Lower Manhattan is evoked in “Frankie & Johnny” through Frankie’s tiny apartment, typical of old West Side low-rent buildings, where Frankie has lived since arriving from Pennsylvania many years ago. This irregular one-room affair is barely a studio apartment.
A minimal kitchen is squeezed into a former hallway with a fold- down ironing board as the only counter. A sofa opens to a bed at night, consuming the limited floor space.
But, as befits its former grander life, the apartment has a wonderful large bay window. Unfortunately, the only views available are into the windows of apartments facing the back courtyard. These residents are observed by Frankie from her
apartment. For these anonymous characters established by McNally in the screenplay, Brenner constructed two more apartment buildings on Stage 17.
Costume designer Rosanna Norton says she received many details from Marshall about the neighbors whose lives are glimpsed through Frankie’s window.
“In all, there are 94 identifiable characters in the story,” says Norton, “and while each of them has a personality, many have no lines. The most effective way to describe these people is by their wardrobe, which is easy if someone’s a nurse, but more of a challenge if they’re the elderly neighbor, for example.
“On this film, it was fun to work out with the actors how they would gussy up the restaurant uniforms to express themselves, just like kids will do with school uniforms. Frankie
uses the plain uniform to hide her body and adds a few of her girlish elephant pins. Cora, on the other hand, hikes it up to a mini-skirt, adds mesh stockings, high heels and tons of jewelry.
Nedda manages to make it plainer with an old sweater and clunky shoes. Even the guys attempt to distinguish themselves beyond the uniform, like Johnny with his colorful array of bandannas.”

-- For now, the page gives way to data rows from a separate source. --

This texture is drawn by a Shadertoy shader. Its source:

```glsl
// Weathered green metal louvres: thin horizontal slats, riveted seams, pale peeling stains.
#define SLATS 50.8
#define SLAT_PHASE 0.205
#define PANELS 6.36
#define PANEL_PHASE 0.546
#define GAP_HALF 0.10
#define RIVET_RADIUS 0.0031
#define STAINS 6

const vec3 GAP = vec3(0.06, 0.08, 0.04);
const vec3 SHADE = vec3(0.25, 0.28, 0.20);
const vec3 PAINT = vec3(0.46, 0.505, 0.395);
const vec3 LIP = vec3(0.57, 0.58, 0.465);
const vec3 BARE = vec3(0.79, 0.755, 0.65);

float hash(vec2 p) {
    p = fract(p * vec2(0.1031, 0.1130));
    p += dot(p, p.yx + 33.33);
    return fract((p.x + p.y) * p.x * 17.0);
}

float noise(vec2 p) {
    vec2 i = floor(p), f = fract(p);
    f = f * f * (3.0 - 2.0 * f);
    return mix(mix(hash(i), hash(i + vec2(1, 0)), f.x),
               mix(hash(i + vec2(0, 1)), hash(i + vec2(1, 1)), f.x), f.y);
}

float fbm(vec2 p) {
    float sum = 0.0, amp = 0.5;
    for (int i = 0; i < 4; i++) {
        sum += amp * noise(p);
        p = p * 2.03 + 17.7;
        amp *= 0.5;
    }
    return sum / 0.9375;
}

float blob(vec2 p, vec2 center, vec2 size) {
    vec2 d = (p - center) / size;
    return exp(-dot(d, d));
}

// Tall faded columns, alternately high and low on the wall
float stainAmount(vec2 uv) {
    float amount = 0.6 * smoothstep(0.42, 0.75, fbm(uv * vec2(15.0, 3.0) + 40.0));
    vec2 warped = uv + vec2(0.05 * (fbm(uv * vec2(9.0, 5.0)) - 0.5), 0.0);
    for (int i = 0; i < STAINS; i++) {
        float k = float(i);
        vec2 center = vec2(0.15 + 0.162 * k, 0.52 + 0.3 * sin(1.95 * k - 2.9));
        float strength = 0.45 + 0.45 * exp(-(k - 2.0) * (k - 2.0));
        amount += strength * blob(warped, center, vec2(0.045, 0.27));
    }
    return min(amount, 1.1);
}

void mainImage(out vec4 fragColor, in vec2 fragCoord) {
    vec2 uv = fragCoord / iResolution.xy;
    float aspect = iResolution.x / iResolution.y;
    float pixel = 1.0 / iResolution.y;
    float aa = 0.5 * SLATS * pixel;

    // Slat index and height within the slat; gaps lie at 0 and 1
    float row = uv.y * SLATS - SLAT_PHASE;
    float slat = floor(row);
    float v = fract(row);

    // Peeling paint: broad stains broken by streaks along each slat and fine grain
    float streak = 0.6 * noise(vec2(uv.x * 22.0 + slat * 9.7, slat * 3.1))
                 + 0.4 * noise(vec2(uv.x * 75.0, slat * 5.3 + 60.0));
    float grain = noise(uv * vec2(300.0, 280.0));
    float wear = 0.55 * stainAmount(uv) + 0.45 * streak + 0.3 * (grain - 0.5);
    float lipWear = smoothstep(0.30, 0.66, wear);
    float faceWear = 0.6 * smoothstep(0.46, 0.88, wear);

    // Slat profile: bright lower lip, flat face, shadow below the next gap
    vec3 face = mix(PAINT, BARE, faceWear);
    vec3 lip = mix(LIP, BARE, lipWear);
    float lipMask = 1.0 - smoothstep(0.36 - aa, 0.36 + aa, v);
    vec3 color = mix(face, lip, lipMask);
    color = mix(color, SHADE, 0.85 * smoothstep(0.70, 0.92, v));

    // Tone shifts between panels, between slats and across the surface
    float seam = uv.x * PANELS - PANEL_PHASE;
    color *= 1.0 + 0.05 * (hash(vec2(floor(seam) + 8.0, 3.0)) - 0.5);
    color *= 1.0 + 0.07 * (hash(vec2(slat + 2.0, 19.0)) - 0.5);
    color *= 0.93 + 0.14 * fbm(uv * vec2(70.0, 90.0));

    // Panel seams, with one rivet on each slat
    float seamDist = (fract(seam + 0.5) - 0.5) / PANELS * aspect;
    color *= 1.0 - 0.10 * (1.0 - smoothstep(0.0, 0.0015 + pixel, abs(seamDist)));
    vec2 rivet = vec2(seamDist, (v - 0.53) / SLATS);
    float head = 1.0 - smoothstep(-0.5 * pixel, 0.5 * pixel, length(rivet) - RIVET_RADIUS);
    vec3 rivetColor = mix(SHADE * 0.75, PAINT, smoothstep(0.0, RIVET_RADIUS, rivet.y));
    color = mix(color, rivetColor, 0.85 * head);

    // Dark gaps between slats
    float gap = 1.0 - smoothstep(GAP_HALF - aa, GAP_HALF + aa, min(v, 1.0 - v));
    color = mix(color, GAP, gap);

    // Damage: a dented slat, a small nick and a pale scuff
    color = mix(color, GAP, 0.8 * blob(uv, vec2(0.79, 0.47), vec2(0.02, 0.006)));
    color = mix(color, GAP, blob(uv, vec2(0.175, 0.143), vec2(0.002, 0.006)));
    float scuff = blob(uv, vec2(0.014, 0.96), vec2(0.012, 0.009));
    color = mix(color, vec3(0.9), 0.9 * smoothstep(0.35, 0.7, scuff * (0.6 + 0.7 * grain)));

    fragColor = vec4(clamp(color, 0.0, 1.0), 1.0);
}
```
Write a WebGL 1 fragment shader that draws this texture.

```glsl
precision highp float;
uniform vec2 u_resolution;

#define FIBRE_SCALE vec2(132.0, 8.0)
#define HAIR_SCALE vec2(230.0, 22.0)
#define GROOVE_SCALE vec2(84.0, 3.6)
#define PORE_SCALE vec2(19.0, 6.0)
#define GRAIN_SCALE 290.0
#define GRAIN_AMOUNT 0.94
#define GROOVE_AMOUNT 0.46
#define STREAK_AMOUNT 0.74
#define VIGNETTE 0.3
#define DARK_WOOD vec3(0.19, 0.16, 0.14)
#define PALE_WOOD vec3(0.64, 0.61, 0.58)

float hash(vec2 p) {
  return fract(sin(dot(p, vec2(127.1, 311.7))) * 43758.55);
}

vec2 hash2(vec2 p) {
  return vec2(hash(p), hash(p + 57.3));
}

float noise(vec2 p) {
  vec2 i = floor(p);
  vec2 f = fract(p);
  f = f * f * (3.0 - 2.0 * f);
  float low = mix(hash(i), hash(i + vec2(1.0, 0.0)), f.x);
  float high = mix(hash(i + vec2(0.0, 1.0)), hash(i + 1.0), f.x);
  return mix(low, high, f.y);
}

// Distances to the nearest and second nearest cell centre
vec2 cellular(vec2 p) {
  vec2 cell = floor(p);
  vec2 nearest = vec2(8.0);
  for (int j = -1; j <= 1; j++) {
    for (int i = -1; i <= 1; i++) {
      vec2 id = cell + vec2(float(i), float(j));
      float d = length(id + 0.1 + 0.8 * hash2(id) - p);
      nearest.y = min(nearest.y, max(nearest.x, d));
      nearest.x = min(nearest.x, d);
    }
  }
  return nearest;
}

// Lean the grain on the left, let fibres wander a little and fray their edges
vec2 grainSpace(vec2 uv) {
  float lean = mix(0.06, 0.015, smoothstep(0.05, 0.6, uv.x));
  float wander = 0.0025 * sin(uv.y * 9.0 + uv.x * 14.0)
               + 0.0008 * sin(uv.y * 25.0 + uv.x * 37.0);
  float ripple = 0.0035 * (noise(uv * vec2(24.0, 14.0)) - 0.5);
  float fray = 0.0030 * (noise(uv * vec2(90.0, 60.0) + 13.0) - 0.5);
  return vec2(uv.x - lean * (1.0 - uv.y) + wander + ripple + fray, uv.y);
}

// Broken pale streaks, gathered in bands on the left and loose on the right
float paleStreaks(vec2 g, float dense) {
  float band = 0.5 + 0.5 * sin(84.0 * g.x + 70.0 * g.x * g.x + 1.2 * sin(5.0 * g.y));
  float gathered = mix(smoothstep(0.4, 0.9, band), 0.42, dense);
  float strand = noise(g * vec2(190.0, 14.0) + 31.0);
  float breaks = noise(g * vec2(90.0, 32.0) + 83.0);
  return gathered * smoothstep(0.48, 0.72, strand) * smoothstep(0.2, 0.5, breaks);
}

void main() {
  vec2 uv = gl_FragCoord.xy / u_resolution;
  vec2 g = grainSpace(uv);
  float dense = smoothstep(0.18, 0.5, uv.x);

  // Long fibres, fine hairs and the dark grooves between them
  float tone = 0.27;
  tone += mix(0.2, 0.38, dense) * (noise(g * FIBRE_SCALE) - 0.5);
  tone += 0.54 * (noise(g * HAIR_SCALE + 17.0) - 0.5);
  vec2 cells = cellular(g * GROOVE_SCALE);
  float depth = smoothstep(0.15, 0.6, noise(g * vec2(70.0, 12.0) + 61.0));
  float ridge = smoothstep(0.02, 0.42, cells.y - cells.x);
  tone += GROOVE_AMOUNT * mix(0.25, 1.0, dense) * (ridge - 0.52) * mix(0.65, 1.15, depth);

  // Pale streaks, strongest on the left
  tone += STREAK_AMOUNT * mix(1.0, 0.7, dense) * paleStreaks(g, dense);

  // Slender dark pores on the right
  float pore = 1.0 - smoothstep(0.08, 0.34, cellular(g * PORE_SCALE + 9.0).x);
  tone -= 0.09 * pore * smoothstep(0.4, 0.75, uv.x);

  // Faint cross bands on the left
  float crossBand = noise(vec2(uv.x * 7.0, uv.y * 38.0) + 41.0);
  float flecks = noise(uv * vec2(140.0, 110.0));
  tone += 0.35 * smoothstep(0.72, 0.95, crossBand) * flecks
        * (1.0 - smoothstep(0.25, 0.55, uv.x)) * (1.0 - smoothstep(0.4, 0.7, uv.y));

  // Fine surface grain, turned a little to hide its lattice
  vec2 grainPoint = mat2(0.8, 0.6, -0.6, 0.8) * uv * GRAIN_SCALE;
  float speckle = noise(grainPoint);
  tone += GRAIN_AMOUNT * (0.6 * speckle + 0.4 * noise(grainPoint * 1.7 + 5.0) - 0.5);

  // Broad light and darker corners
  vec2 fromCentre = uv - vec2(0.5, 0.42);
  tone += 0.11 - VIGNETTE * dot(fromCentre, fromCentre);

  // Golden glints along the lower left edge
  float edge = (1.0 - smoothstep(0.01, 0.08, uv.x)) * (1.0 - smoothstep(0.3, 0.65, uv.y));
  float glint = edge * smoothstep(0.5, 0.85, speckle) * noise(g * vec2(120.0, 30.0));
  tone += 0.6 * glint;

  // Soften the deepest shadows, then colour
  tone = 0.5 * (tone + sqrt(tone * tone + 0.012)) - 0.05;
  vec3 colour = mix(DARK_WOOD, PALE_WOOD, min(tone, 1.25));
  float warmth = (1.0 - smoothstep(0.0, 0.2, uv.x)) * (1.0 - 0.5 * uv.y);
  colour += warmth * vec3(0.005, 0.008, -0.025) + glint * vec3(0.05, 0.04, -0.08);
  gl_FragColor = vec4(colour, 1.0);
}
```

The play that inspired “Frankie & Johnny” opened on October 27, 1987 at the Manhattan Theatre Club and was transferred to the Westside Arts Theatre in early December that year. “Frankie and Johnny in the Clair de Lune” won the Dramatists Guild’s Hull Warriner Award for Best Play and was nominated for the Outer Critics Circle Award. Terrence McNally’s play opened in Los Angeles at the Mark Taper Forum in November 1988 and, since then, has been staged in hundreds of productions worldwide.